Lines from the listing that hold the string "keyframes" are what you should return.

# Provided records

= = = =

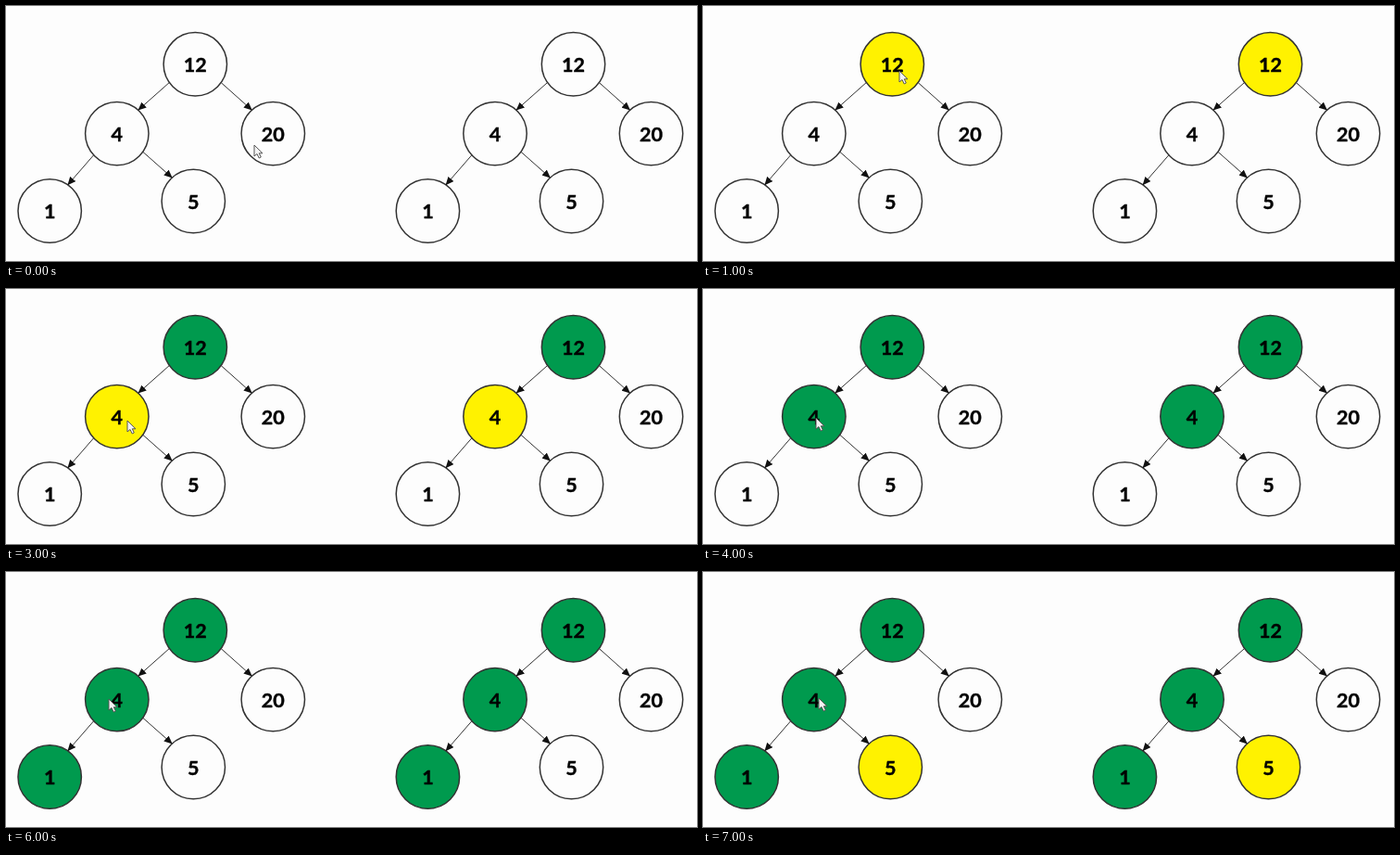
An HTML page that plays this animation: 746x275 px, repeating every 8 s.

```html
<!DOCTYPE html>
<html lang="en">
<head>
<meta charset="utf-8">
<title>Depth-first tree traversal</title>
<style>
  html, body { margin: 0; width: 100%; height: 100%; overflow: hidden; background: #fdfdfd; }
  svg { display: block; }
  text { font: bold 21.5px Lato, "Open Sans", sans-serif; text-anchor: middle; stroke: #000; stroke-width: .4; }
  circle { stroke: #333; stroke-width: 1.5; }
  line { stroke: #333; }
</style>
</head>
<body>
<svg width="746" height="275">
  <marker id="head" markerUnits="userSpaceOnUse" markerWidth="9" markerHeight="8" refX="8.5" refY="4" orient="auto">
    <path d="M0 0L9 4L0 8z" fill="#111"/>
  </marker>
  <g id="trees"></g>
  <path id="cursor" d="M0 0V12L3 9.5L5.2 14L7.3 13L5.3 8.8H9z" fill="#f4f4f4" stroke="#555"/>
</svg>
<script>
const STEP = 1000, STEPS = 8;
const RADIUS = 34.2;
const TILT = 0.11; // arrows leave and arrive slightly above the line of centres
const WHITE = '#fdfdfd', GREEN = '#009a4e', YELLOW = '#fff200';

// Listed in visiting order
const root = { label: 12, x: 204.3, y: 62.8 };
const left = { label: 4, x: 119.8, y: 137.6, parent: root };
const leaf = { label: 1, x: 47.2, y: 221, parent: left };
const inner = { label: 5, x: 202.3, y: 210.5, parent: left };
const right = { label: 20, x: 288.3, y: 137.6, parent: root };
const nodes = [root, left, leaf, inner, right];

// Where the pointer rests during each step
const stops = [
  [268, 150], [212, 70], [331, 109], [131, 142],
  [122, 139], [71, 207], [111, 137], [125, 136]
];

const rim = (node, angle) => [
  node.x + RADIUS * Math.cos(angle),
  node.y + RADIUS * Math.sin(angle)
];

function arrow(child) {
  const { parent } = child;
  if (!parent) return '';
  const angle = Math.atan2(child.y - parent.y, child.x - parent.x);
  const tilt = TILT * Math.sign(child.x - parent.x);
  const [x1, y1] = rim(parent, angle - tilt);
  const [x2, y2] = rim(child, angle + Math.PI + tilt);
  return `<line x1="${x1}" y1="${y1}" x2="${x2}" y2="${y2}" marker-end="url(#head)"/>`;
}

const disc = ({ label, x, y }) =>
  `<circle cx="${x}" cy="${y}" r="${RADIUS}"/><text x="${x}" y="${y + 8}">${label}</text>`;

const tree = dx =>
  `<g transform="translate(${dx})">${nodes.map(disc).join('')}${nodes.map(arrow).join('')}</g>`;

const trees = document.getElementById('trees');
const cursor = document.getElementById('cursor');
trees.innerHTML = tree(0) + tree(408.2);
const circles = trees.querySelectorAll('circle');

// Each node is highlighted for one step, then stays visited
function fillAt(order, step) {
  const age = step - 2 * order;
  return age < 1 ? WHITE : age < 2 ? YELLOW : GREEN;
}

function draw() {
  const step = Math.floor(performance.now() / STEP) % STEPS;
  circles.forEach((circle, i) => circle.setAttribute('fill', fillAt(i % nodes.length, step)));
  cursor.setAttribute('transform', `translate(${stops[step]})`);
  requestAnimationFrame(draw);
}
draw();
</script>
</body>
</html>
```
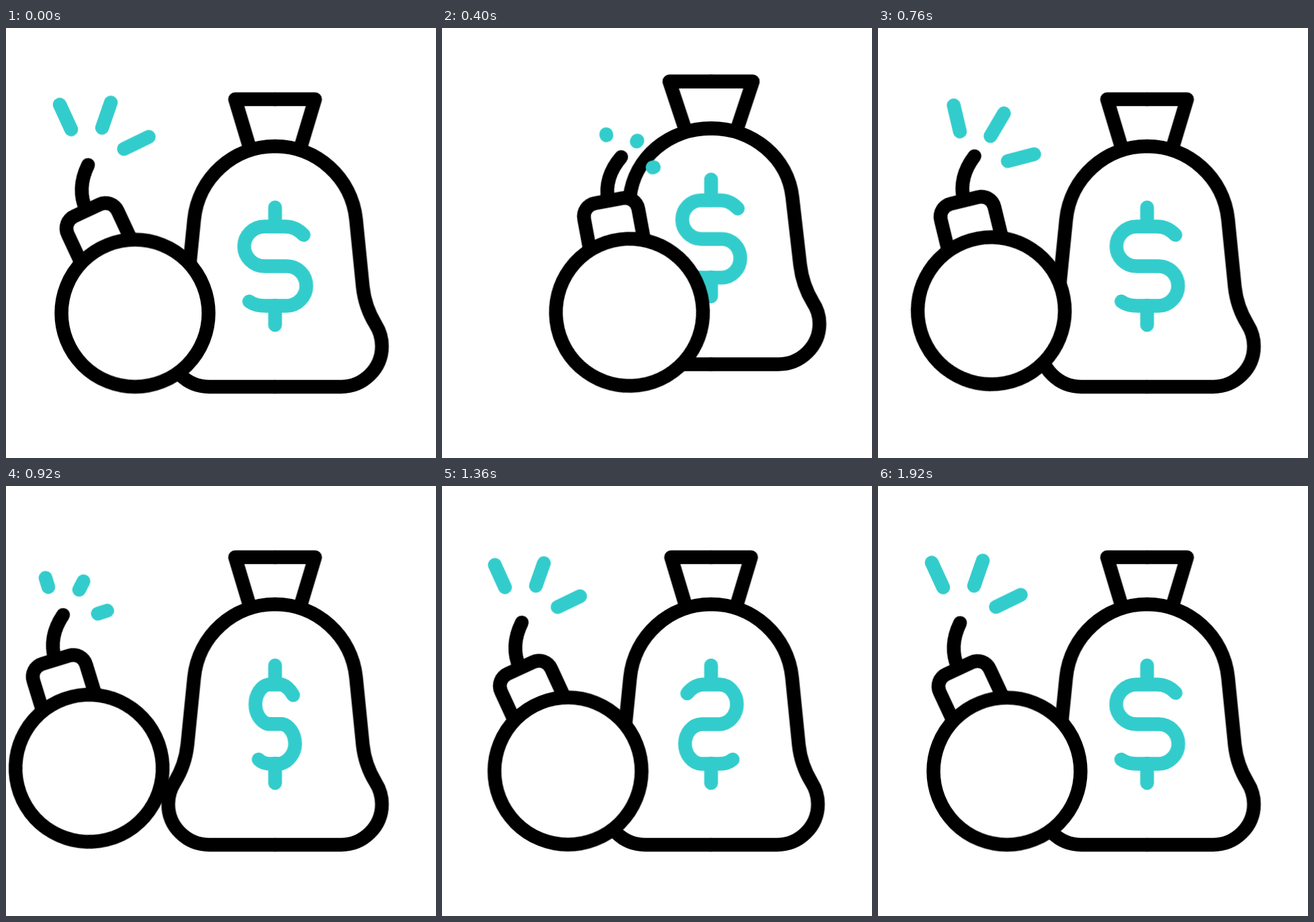
Recreate the animation shown at these times as an HTML page without scripts. Size 640 by 640 pixels, loop 2 s.

```html
<!DOCTYPE html>
<html lang="en">
<head>
<meta charset="utf-8">
<title>Bomb and money bag</title>
<style>
html, body { margin: 0; width: 100%; height: 100%; overflow: hidden; background: #fff; }
svg { display: block; width: 100vw; height: 100vh; }
svg * {
  animation-duration: 2s;
  animation-iteration-count: infinite;
  animation-timing-function: cubic-bezier(.333, 0, .667, 1);
}
.ink { fill: none; stroke: #000; stroke-width: 20.5; stroke-linecap: round; stroke-linejoin: round; }
.teal { stroke: #3cc; }
.solid { fill: #fff; }

/* bag: hop, land squashed, recover */
.hop { transform-origin: 0 534px; animation-name: hop; }
@keyframes hop {
  0%, 4%, 26%, 100% { transform: none; }
  14% { transform: translateY(-68px) scaleY(1.007); }
}
.half { animation-name: squash; }
@keyframes squash {
  0%, 14%, 37%, 100% { d: path("M0 106L59.5 106L38.5 176M0 176C62.2 176 114.3 223.1 120.5 285L130.5 385C132.5 404 138.5 423 149.5 441C155.5 450.5 159 462 159 473.5C159 507 131.5 534 98 534L0 534"); }
  26% { d: path("M0 123L64.5 123L39.5 192M0 192C62.5 192 115 232 121.5 288L134.5 388C137 407 142.5 425 153.5 443C160 452 163.5 463 163.5 474C163.5 507 136 534 102 534L0 534"); }
}

/* dollar sign: hops with the bag, then flips over and back */
.stem { animation-name: stem; }
@keyframes stem {
  0%, 4%, 37%, 100% { d: path("M0 267L0 295M0 413L0 442"); }
  14% { d: path("M0 177.5L0 214M0 332L0 359"); }
  26% { d: path("M0 272.5L0 297M0 409L0 439"); }
}
.ess { transform-origin: 0 354.5px; vector-effect: non-scaling-stroke; animation-name: lift, flip; }
@keyframes lift {
  0%, 4%, 37%, 100% { transform: none; }
  14% { transform: translateY(-81px) scale(.815, 1); }
  26% { transform: translateY(-1px) scale(1.05, .95); }
}
@keyframes flip {
  0%, 37%, 96%, 100% { d: path("M42.5 308C35 300 26 295.5 15 295.5L-16 295.5C-32.5 295.5 -46 309 -46 325C-46 341 -32.5 354.5 -16 354.5L17 354.5C33 354.5 46.5 367 46.5 384C46.5 400 33 413.5 17 413.5L-14 413.5C-24 413.5 -33 411 -38.5 407"); }
  54%, 84% { d: path("M14 314C12 306 10 300 6 295.5L-5 295.5C-11 299 -15.5 311 -15.5 325C-15.5 338 -12 348 -7 354L6 354C11 358 16 370 16 384C16 396 9 408 0 413.5L0 413.5C-6 413.5 -11 411 -13 407"); }
  72% { d: path("M-42.5 308C-35 300 -26 295.5 -15 295.5L16 295.5C32.5 295.5 46 309 46 325C46 341 32.5 354.5 16 354.5L-17 354.5C-33 354.5 -46.5 367 -46.5 384C-46.5 400 -33 413.5 -17 413.5L14 413.5C24 413.5 33 411 38.5 407"); }
}

/* bomb: slides right, left and home while tilting once */
.slide { animation-name: slide; }
@keyframes slide {
  0%, 4%, 72%, 100% { transform: none; }
  22% { transform: translate(100.3px, 0); }
  47% { transform: translate(-63.5px, -4px); }
}
.tilt { transform-origin: 192px 384.5px; animation-name: tilt; }
@keyframes tilt {
  0%, 4%, 72%, 100% { transform: rotate(0deg); }
  22% { transform: rotate(15deg); }
}
.sparks { animation-name: sink; }
@keyframes sink {
  0%, 4%, 72%, 100% { transform: translate(0, 0); }
  22% { transform: translate(-4.3px, 28px); }
}
.sparks path { animation-name: flash; }
@keyframes flash {
  0%, 4%, 37%, 72%, 100% { stroke-dasharray: 1 2; }
  22%, 52% { stroke-dasharray: .01 2; }
}
</style>
</head>
<body>
<svg viewBox="0 0 640 640">
  <g class="ink" transform="translate(400.5 0)">
    <g class="hop">
      <path class="half"/>
      <g transform="scale(-1 1)"><path class="half"/></g>
    </g>
    <g class="teal">
      <path class="stem"/>
      <path class="ess"/>
    </g>
  </g>
  <g class="slide">
    <g class="tilt">
      <g class="ink" transform="translate(192 424.5)">
        <g transform="rotate(-25)">
          <path class="solid" d="M-41 -100V-149a20 20 0 0 1 20 -20h42a20 20 0 0 1 20 20V-100"/>
          <path d="M-1 -170Q-.5 -205 30 -229.5"/>
        </g>
        <circle class="solid" r="109.5"/>
        <g class="sparks teal">
          <path pathLength="1" d="M-95 -273.5L-112 -310.5"/>
          <path pathLength="1" d="M-49 -276L-36 -313.5"/>
          <path pathLength="1" d="M-16.5 -244.5L20.5 -262.5"/>
        </g>
      </g>
    </g>
  </g>
</svg>
</body>
</html>
```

= = = =

# Expected answer
@keyframes hop {
@keyframes squash {
@keyframes stem {
@keyframes lift {
@keyframes flip {
@keyframes slide {
@keyframes tilt {
@keyframes sink {
@keyframes flash {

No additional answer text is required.